requested review by the Appeals Council, which denied her
request for review on May 31, 2017. (Dkt. 12-1 at 18.) The
Appeals Council's decision constituted a final decision
appealable to this Court. 42 U.S.C. § 405(g), (h).
Appeals Council notice informed Petitioner of her right to
file a civil action within 60 days if she disagreed with the
decision, and that the 60-day period would commence five days
after the date printed on the notice. (Dkt. 12-1 at 19.); see
also 20 C.F.R. § 422.210(c). The notice informed
Petitioner that, if she could not file a civil action within
those 60 days, she could request that the Appeals Council
extend the 60-day period. Id. The notice provided
also that, if Petitioner waited more than 60 days to make
this request, she would need to establish good cause for why
her request was untimely. Id.
retained an attorney on June 30, 2017, and provided the
attorney with the necessary information to file a civil
action. (Dkt. 12-1 at 24.) On October 24, 2017,
Petitioner's attorney commenced this action by filing a
Petition for Review. (Dkt. 1.)
attorney additionally filed a Statement of Good Cause
explaining why the filing was untimely. Id.
Petitioner's attorney explained that she was too busy
with other cases to file Petitioner's civil action in a
timely manner. Id. On October 26, 2017, two days
after she had initiated a civil action in this Court on
behalf of Petitioner, Petitioner's attorney sent a
written request to the Appeals Council asking for a
retroactive extension of the 60-day period. (Dkt. 12-2 at
21.) Petitioner's attorney explained she was not able to
file the request for an extension of time earlier due to her
“heavy workload.” (Dkt. 12-1 at 27.) On January
3, 2018, the Appeals Council denied the request for an
extension of time, stating that Petitioner's attorney had
not presented good cause to justify the late filing.
filed a motion to dismiss on January 18, 2018, requesting
dismissal of Petitioner's action as untimely. (Dkt. 11.)
Alternatively, Respondent requests the Court dismiss
Petitioner's action for improper venue. (Dkt. 11.)
Petitioner's attorney filed a response explaining that
Respondent would not be prejudiced by the allowance of an
extension and that Petitioner should not be penalized for her
attorney's “highly regrettable failure to timely
file the claim.” (Dkt. 14.) Petitioner argues the
principle of equitable tolling should apply on the grounds
that there is minimal prejudice to Respondent for the delay.
Rule of Civil Procedure 12(b)(6) provides that a party may
move to dismiss a complaint on the grounds that it fails

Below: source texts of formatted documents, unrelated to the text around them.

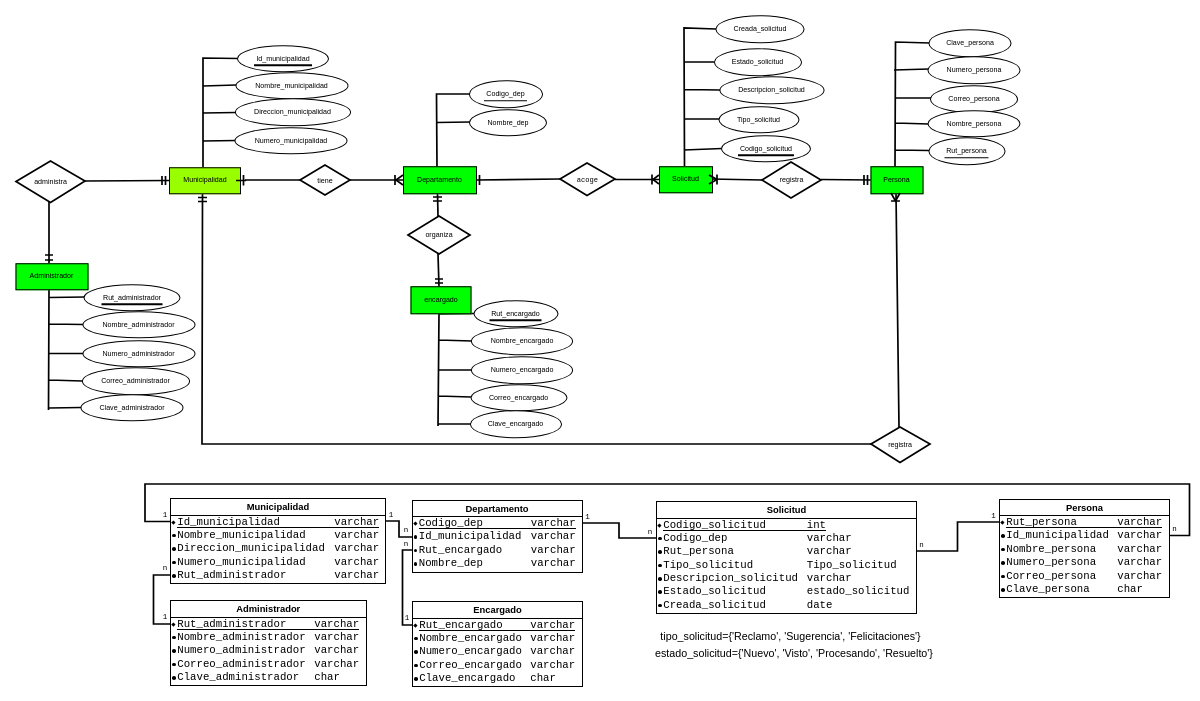
<!DOCTYPE html>
<html lang="es">
<head>
<meta charset="utf-8">
<title>Modelo entidad-relación: solicitudes municipales</title>
<style>
:root {
  --ink: #000;
  --paper: #fff;
  --entity: #00ff00;
  --entity-main: #99ff00;
  --sans: "Liberation Sans", Arial, sans-serif;
  --mono: "Liberation Mono", "Courier New", monospace;
}
* { box-sizing: border-box; margin: 0; padding: 0; }
html, body { width: 1200px; height: 701px; overflow: hidden; background: var(--paper); }
body { position: relative; color: var(--ink); font-family: var(--sans); }
.lines { position: absolute; left: 0; top: 0; fill: none; stroke: var(--ink); stroke-width: 1.7; }
.lines .relation { fill: var(--paper); }

/* Diagram nodes, placed by their centre */
.node {
  position: absolute; left: var(--x); top: var(--y); width: var(--w); height: 27.5px;
  transform: translate(-50%, -50%);
  display: flex; align-items: center; justify-content: center;
  font-size: 7.1px; line-height: 1; white-space: nowrap;
}
.attribute { border: 1.7px solid var(--ink); border-radius: 50%; background: var(--paper); padding-top: 2px; }
.attribute.key span { position: relative; }
.attribute.key span::after { content: ""; position: absolute; left: -2px; right: -2px; bottom: -3px; height: 1.5px; background: var(--ink); }
.entity { border: 1.8px solid var(--ink); background: var(--entity); padding-top: 1px; }
.entity.main { background: var(--entity-main); }
.verb { padding-top: 2px; }
.verb.mono { font-family: var(--mono); }
.count { font-family: var(--mono); font-size: 7.5px; }

/* Relational tables */
.table { position: absolute; left: var(--x); top: var(--y); width: var(--w); border: 1.7px solid var(--ink); background: var(--paper); padding-bottom: 1px; }
.table h2 { height: 16.5px; border-bottom: 1.7px solid var(--ink); text-align: center; font-size: 9.4px; line-height: 15px; }
.table ul { list-style: none; padding: 0 0 0 6.3px; font: 10.7px/13.4px var(--mono); }
.table li { position: relative; display: grid; grid-template-columns: var(--name) auto; width: fit-content; height: 13.4px; white-space: nowrap; }
.table li::before { content: ""; position: absolute; left: -5px; top: 5px; width: 3.6px; height: 3.6px; border-radius: 50%; background: var(--ink); }
.table li:first-child::before { width: 2.8px; height: 2.8px; border-radius: 0; transform: rotate(45deg); }
.table li:first-child::after { content: ""; position: absolute; left: 0; right: 0; bottom: 1.4px; height: 1px; background: var(--ink); }

.domains { position: absolute; left: 594px; top: 628px; width: 400px; display: flex; flex-direction: column; gap: 1px; text-align: center; font-size: 10.7px; line-height: 16px; }
.domains p:first-child { padding-right: 7px; }
</style>
</head>
<body>

<svg class="lines" width="1200" height="701" viewBox="0 0 1200 701" aria-hidden="true">
  <g id="attribute-branches">
    <path d="M203 167V58L238 58.5M203 86L236 85M203 113L236 112.5M203 141L236 140.5"/>
    <path d="M437 167L436.5 94H470M437 122.5L470 122"/>
    <path d="M684.5 166L684 28L716 29M684 62H714M684 89.5L720 90M684 119H719M684 150L722 148.5"/>
    <path d="M895 167L895.5 42L930 43M894 70L929 69M895 98H931M895 123L929 124M895 150L929 150.5"/>
    <path d="M49 290L48.5 410M49 297.5L85 297M49 324L83 324.5M49 353.5H83M49 380L82 381M49 408L81 407.5"/>
    <path d="M439 313L438 426M439 314L474 313.5M438 340L472 341M438 370H472M438 396L471 397M438 424H471"/>
  </g>
  <g id="relation-links">
    <path d="M85 181L170 180.5M49 202V263M300 180H245M350 180H403M476 180L560 179M615 179.5H659M711 179L762 180M821 179.5L871 180"/>
    <path d="M437.5 193L438 216M438 254L439 287M896 193L899 427M202.5 193L202 444H871"/>
  </g>
  <g id="relations">
    <polygon class="relation" points="16,181.5 50.5,161 85,181 50.5,202.5"/>
    <polygon class="relation" points="300,180 325,165 350,180 325,195"/>
    <polygon class="relation" points="560,179 587,163 615,179 587,195.5"/>
    <polygon class="relation" points="762,180 791,162 821,180 791,198"/>
    <polygon class="relation" points="408,235 439,216 470,235 439,254"/>
    <polygon class="relation" points="871,444 900,427 930,444 900,462.5"/>
  </g>
  <g id="table-links">
    <path d="M170 521.5H145V484H1189.5V535.5H1169"/>
    <path d="M386 521H399V537H412M412 550H402.5V625H412M170 575H153.5V624H170M582 523H619V538H656M917 551H957.5V522H999"/>
  </g>
</svg>

<main>
  <div class="node attribute key" style="--x:283px;--y:58.5px;--w:92px"><span>Id_municipalidad</span></div>
  <div class="node attribute" style="--x:291.5px;--y:85.5px;--w:113px"><span>Nombre_municipalidad</span></div>
  <div class="node attribute" style="--x:292.5px;--y:112px;--w:116px"><span>Direccion_municipalidad</span></div>
  <div class="node attribute" style="--x:291px;--y:140.5px;--w:113px"><span>Numero_municipalidad</span></div>

  <div class="node attribute key" style="--x:505.5px;--y:94px;--w:74px"><span>Codigo_dep</span></div>
  <div class="node attribute" style="--x:508px;--y:122.5px;--w:78px"><span>Nombre_dep</span></div>

  <div class="node attribute" style="--x:760px;--y:29px;--w:89px"><span>Creada_solicitud</span></div>
  <div class="node attribute" style="--x:757.5px;--y:62px;--w:88px"><span>Estado_solicitud</span></div>
  <div class="node attribute" style="--x:771.5px;--y:90px;--w:105px"><span>Descripcion_solicitud</span></div>
  <div class="node attribute" style="--x:758.5px;--y:119.5px;--w:81px"><span>Tipo_solicitud</span></div>
  <div class="node attribute key" style="--x:766px;--y:148.5px;--w:90px"><span>Codigo_solicitud</span></div>

  <div class="node attribute" style="--x:970px;--y:43px;--w:83px"><span>Clave_persona</span></div>
  <div class="node attribute" style="--x:974px;--y:70px;--w:93px"><span>Numero_persona</span></div>
  <div class="node attribute" style="--x:974px;--y:99px;--w:88px"><span>Correo_persona</span></div>
  <div class="node attribute" style="--x:974px;--y:123.5px;--w:93px"><span>Nombre_persona</span></div>
  <div class="node attribute key" style="--x:966.5px;--y:151px;--w:77px"><span>Rut_persona</span></div>

  <div class="node attribute key" style="--x:132px;--y:297.5px;--w:97px"><span>Rut_administrador</span></div>
  <div class="node attribute" style="--x:138.5px;--y:324.5px;--w:113px"><span>Nombre_administrador</span></div>
  <div class="node attribute" style="--x:138.5px;--y:353.5px;--w:113px"><span>Numero_administrador</span></div>
  <div class="node attribute" style="--x:135.5px;--y:381px;--w:108px"><span>Correo_administrador</span></div>
  <div class="node attribute" style="--x:132px;--y:407.5px;--w:103px"><span>Clave_administrador</span></div>

  <div class="node attribute key" style="--x:515.5px;--y:313.5px;--w:85px"><span>Rut_encargado</span></div>
  <div class="node attribute" style="--x:522px;--y:341px;--w:102px"><span>Nombre_encargado</span></div>
  <div class="node attribute" style="--x:522px;--y:370px;--w:102px"><span>Numero_encargado</span></div>
  <div class="node attribute" style="--x:518.5px;--y:397.5px;--w:97px"><span>Correo_encargado</span></div>
  <div class="node attribute" style="--x:515.5px;--y:424px;--w:92px"><span>Clave_encargado</span></div>

  <div class="node entity main" style="--x:205px;--y:180.5px;--w:72px">Municipalidad</div>
  <div class="node entity" style="--x:439.5px;--y:180px;--w:74px">Departamento</div>
  <div class="node entity" style="--x:685.5px;--y:179.5px;--w:54px">Solicitud</div>
  <div class="node entity" style="--x:896.5px;--y:180px;--w:53px">Persona</div>
  <div class="node entity" style="--x:51.5px;--y:276.5px;--w:73px">Administrador</div>
  <div class="node entity" style="--x:441px;--y:300px;--w:61px">encargado</div>

  <div class="node verb" style="--x:50.5px;--y:181.5px;--w:60px">administra</div>
  <div class="node verb" style="--x:325px;--y:180.5px;--w:50px">tiene</div>
  <div class="node verb mono" style="--x:587.5px;--y:179.5px;--w:50px">acoge</div>
  <div class="node verb" style="--x:791.5px;--y:180px;--w:50px">registra</div>
  <div class="node verb" style="--x:439px;--y:235px;--w:50px">organiza</div>
  <div class="node verb" style="--x:900px;--y:445px;--w:50px">registra</div>
</main>

<svg class="lines" width="1200" height="701" viewBox="0 0 1200 701" aria-hidden="true">
  <g id="cardinality-marks">
    <path d="M162 176V185M165.5 176V185M45 255H53M45 260H53M236 180.5H246M243.5 175V185.5"/>
    <path d="M395 175V185M403 175L396 180L403 185M479.5 175V185M652 174.5V184.5M659 175L653 179.5L659 184"/>
    <path d="M433 197H442M433 201H442M435 279H443M435 283H443M198 197.5H207M198 201.5H207"/>
    <path d="M717 174.5V184.5M709 175L717 179.5L709 184M864 175V185M867.5 175V185M891 201H900M891 193L895.5 201L900 193"/>
  </g>
</svg>

<section class="table" style="--x:170px;--y:498px;--w:216px;--name:157px">
  <h2>Municipalidad</h2>
  <ul>
    <li><span>Id_municipalidad</span><span>varchar</span></li>
    <li><span>Nombre_municipalidad</span><span>varchar</span></li>
    <li><span>Direccion_municipalidad</span><span>varchar</span></li>
    <li><span>Numero_municipalidad</span><span>varchar</span></li>
    <li><span>Rut_administrador</span><span>varchar</span></li>
  </ul>
</section>

<section class="table" style="--x:170px;--y:600px;--w:196.5px;--name:137px">
  <h2>Administrador</h2>
  <ul>
    <li><span>Rut_administrador</span><span>varchar</span></li>
    <li><span>Nombre_administrador</span><span>varchar</span></li>
    <li><span>Numero_administrador</span><span>varchar</span></li>
    <li><span>Correo_administrador</span><span>varchar</span></li>
    <li><span>Clave_administrador</span><span>char</span></li>
  </ul>
</section>

<section class="table" style="--x:411.5px;--y:499.5px;--w:171px;--name:112px">
  <h2>Departamento</h2>
  <ul>
    <li><span>Codigo_dep</span><span>varchar</span></li>
    <li><span>Id_municipalidad</span><span>varchar</span></li>
    <li><span>Rut_encargado</span><span>varchar</span></li>
    <li><span>Nombre_dep</span><span>varchar</span></li>
  </ul>
</section>

<section class="table" style="--x:412px;--y:601px;--w:171px;--name:111px">
  <h2>Encargado</h2>
  <ul>
    <li><span>Rut_encargado</span><span>varchar</span></li>
    <li><span>Nombre_encargado</span><span>varchar</span></li>
    <li><span>Numero_encargado</span><span>varchar</span></li>
    <li><span>Correo_encargado</span><span>varchar</span></li>
    <li><span>Clave_encargado</span><span>char</span></li>
  </ul>
</section>

<section class="table" style="--x:656px;--y:501px;--w:261px;--name:143.5px">
  <h2>Solicitud</h2>
  <ul>
    <li><span>Codigo_solicitud</span><span>int</span></li>
    <li><span>Codigo_dep</span><span>varchar</span></li>
    <li><span>Rut_persona</span><span>varchar</span></li>
    <li><span>Tipo_solicitud</span><span>Tipo_solicitud</span></li>
    <li><span>Descripcion_solicitud</span><span>varchar</span></li>
    <li><span>Estado_solicitud</span><span>estado_solicitud</span></li>
    <li><span>Creada_solicitud</span><span>date</span></li>
  </ul>
</section>

<section class="table" style="--x:999px;--y:498.5px;--w:171px;--name:111px">
  <h2>Persona</h2>
  <ul>
    <li><span>Rut_persona</span><span>varchar</span></li>
    <li><span>Id_municipalidad</span><span>varchar</span></li>
    <li><span>Nombre_persona</span><span>varchar</span></li>
    <li><span>Numero_persona</span><span>varchar</span></li>
    <li><span>Correo_persona</span><span>varchar</span></li>
    <li><span>Clave_persona</span><span>char</span></li>
  </ul>
</section>

<div class="node count" style="--x:165px;--y:516px;--w:8px">1</div>
<div class="node count" style="--x:165px;--y:569px;--w:8px">n</div>
<div class="node count" style="--x:165px;--y:618px;--w:8px">1</div>
<div class="node count" style="--x:391px;--y:516px;--w:8px">1</div>
<div class="node count" style="--x:406px;--y:531px;--w:8px">n</div>
<div class="node count" style="--x:406px;--y:545px;--w:8px">n</div>
<div class="node count" style="--x:407px;--y:619px;--w:8px">1</div>
<div class="node count" style="--x:587.5px;--y:518px;--w:8px">1</div>
<div class="node count" style="--x:650px;--y:533px;--w:8px">n</div>
<div class="node count" style="--x:921.5px;--y:546px;--w:8px">n</div>
<div class="node count" style="--x:993.5px;--y:517px;--w:8px">1</div>
<div class="node count" style="--x:1174.5px;--y:530px;--w:8px">n</div>

<div class="domains">
  <p>tipo_solicitud={'Reclamo', 'Sugerencia', 'Felicitaciones'}</p>
  <p>estado_solicitud={'Nuevo', 'Visto', 'Procesando', 'Resuelto'}</p>
</div>

</body>
</html>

“to state a claim upon which relief can be
granted.” To state a claim upon which relief can be
granted, a complaint must contain “enough facts to
state a claim to relief that is plausible on its face.”
Bell Atl. Corp. v. Twombly, 550 U.S. 544, 570
(2007). In ruling on a motion to dismiss for failure to state
a claim, a court may consider not only the allegations of a
complaint, but also the exhibits attached thereto and any
concessions made by the plaintiff. Vasquez v.
Colvin, 2014 WL 5761133 (C.D. Cal. Nov.5, 2014) (citing
Parks Sch. of Bus. v. Symington, 51 F.3d 1480, 1484
expiration of the statute of limitations is properly raised
as an affirmative defense in a responsive pleading.
Vernon v. Heckler, 811 F.2d 1274, 1278 (9th Cir.
1987); see also Fed. R. Civ. P. 8(c).
“However, a statute of limitations defense may be
raised in a motion to dismiss and a claim may be dismissed as
untimely ‘when the running of the statute is apparent
from the face of the complaint.'” Bolden v.
Colvin, No. 14CV1380 BEN JMA, 2015 WL 450522, at *2
(S.D. Cal. Feb. 3, 2015) (quoting Vernon at 1278).
“[S]uch a motion to dismiss should be granted only if
the assertions of the complaint, read with the required